Throughout your pilgrimage, you can practice presence by noticing both the diversity and the unity of spiritual practices. Hearing the call to prayer from a mosque, I found myself recalling how many traditions call out specific times for prayer through chimes, bells, or voices broadcast from a minaret. What cues to prayer, I wondered, can I incorporate into my daily life when I get home? Noticing how the whole atmosphere of Jerusalem changed on the Jewish Sabbath, I renewed my commitment to observe a day of rest.

Write notes and keep a journal. I was writing in my journal one day when another tour group passed by. A woman exclaimed, "I want to keep a journal too, but I never have time. To write I'd have to miss something." I know the feeling. Most tours are really packed with activities. One tip to all would-be journal writers: Give up the idea of keeping your trip diary chronological. If you try to keep it orderly, you'll soon fall behind and end up with a few days recorded in detail and the rest lost in frustration. Practice travel presence by letting your journal just happen.

My Israel journal is in two 5" x 7" notebooks, one of which I always carried in the back pocket of my purse. It has my notes from the lectures at the conference I was attending, the times for breakfast, when the bus would leave, addresses of people I met, and notes taken during the guide's talks. In the back I kept a running list of impressions I wanted to write about when I had more time. Some of those entries I did while sitting in the bus and even while waiting in the bathroom line. Others I wrote back in the hotel. I also bought postcards in the hotel of places I knew were on the agenda, then jotted notes to myself on the back of them. (And yes, I did take one day off from touring, missing something but doing the reflecting that was important to me.)

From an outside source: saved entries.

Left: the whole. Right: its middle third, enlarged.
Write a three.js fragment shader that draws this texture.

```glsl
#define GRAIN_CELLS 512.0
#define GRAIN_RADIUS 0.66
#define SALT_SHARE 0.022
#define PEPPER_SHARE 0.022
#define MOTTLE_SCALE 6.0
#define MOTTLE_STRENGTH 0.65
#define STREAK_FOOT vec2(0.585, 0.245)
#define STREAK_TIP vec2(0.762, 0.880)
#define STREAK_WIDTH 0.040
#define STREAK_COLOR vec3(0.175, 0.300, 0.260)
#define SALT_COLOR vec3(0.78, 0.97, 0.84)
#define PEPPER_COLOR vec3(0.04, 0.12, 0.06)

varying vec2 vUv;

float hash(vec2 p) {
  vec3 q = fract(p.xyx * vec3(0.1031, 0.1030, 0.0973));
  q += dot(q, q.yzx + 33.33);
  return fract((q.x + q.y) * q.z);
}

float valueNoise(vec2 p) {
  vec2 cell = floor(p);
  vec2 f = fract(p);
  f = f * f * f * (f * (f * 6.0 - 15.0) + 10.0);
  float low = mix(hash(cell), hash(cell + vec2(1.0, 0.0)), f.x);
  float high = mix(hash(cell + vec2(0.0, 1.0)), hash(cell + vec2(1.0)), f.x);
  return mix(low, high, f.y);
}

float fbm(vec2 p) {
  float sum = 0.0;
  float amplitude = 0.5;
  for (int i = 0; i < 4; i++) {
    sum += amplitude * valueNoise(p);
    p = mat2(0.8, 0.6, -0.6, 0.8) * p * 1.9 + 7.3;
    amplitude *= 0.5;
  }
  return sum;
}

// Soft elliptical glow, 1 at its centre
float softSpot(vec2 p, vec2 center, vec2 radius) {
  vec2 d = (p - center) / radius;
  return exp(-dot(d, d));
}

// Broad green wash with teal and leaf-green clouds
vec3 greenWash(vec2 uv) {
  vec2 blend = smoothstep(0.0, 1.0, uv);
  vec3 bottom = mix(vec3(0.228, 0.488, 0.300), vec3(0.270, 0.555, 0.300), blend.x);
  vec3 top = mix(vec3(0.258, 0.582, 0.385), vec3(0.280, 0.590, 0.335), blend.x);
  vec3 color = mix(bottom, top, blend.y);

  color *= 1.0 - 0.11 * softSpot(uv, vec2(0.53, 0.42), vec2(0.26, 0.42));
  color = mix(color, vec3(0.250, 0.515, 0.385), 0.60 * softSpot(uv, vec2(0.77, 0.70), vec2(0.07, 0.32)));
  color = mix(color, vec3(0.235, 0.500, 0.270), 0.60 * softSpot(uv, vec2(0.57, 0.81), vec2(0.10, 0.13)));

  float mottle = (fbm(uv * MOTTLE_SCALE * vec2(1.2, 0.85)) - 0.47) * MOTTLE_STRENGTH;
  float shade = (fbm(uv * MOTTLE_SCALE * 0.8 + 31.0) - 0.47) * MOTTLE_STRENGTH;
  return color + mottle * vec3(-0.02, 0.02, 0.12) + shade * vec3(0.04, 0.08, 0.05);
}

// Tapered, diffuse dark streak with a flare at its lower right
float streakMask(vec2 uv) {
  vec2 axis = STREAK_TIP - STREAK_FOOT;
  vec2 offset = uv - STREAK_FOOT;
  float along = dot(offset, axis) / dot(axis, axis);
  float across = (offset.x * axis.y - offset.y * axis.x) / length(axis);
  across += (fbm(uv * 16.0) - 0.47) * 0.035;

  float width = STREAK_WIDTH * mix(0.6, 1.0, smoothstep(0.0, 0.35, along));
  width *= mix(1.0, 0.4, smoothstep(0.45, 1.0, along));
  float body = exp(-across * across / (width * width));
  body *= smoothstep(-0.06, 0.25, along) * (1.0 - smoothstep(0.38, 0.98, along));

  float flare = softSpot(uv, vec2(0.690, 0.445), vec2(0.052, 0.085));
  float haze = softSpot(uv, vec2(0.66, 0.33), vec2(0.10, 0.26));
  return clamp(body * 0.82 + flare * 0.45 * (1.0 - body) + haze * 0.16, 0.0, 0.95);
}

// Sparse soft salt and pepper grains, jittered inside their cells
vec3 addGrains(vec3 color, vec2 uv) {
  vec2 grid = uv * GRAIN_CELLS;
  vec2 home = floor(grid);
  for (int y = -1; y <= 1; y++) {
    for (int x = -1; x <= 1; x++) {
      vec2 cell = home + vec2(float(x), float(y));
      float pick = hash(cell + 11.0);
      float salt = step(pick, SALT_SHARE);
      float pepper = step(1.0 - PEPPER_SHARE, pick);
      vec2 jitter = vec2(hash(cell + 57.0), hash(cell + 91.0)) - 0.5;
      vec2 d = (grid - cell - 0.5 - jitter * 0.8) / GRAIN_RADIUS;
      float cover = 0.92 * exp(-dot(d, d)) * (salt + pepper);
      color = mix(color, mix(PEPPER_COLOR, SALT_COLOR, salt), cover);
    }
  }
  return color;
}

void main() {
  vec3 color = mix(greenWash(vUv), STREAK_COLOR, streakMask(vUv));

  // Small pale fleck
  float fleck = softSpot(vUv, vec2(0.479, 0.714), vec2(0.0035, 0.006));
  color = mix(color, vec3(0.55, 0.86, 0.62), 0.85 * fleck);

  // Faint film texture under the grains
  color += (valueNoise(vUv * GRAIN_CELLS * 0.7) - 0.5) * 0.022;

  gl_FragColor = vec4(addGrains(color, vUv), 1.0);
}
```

I discovered making brief notes as I went along helped keep me in the moment. This practice periodically cleared my mind of things I was struggling not to forget. That way I could be more open to new experiences.

Participate in present-day life. When you are traveling to a place with a rich past, sometimes that is all you focus on. But presence means being here now. Once in New York City where I live, I was surprised to find one of my favorite grocery stores filled with tourists from a large bus parked outside. "How silly," I thought to myself. "They are seeing a market on their tour." But then I realized that one of my favorite things to do in a foreign country is to visit a market. My senses come alive as I see the stalls of sweets, touch the unusual fruits and vegetables, smell the bins of spices. So on your next tour, try local foods. Put the strange green spice on the sesame seed bread bought from a cart in the Old City. Try eating olives and herring and eggplant jam for breakfast. All this is the spiritual practice of wonder, and if travel is anything, it is wonder-full.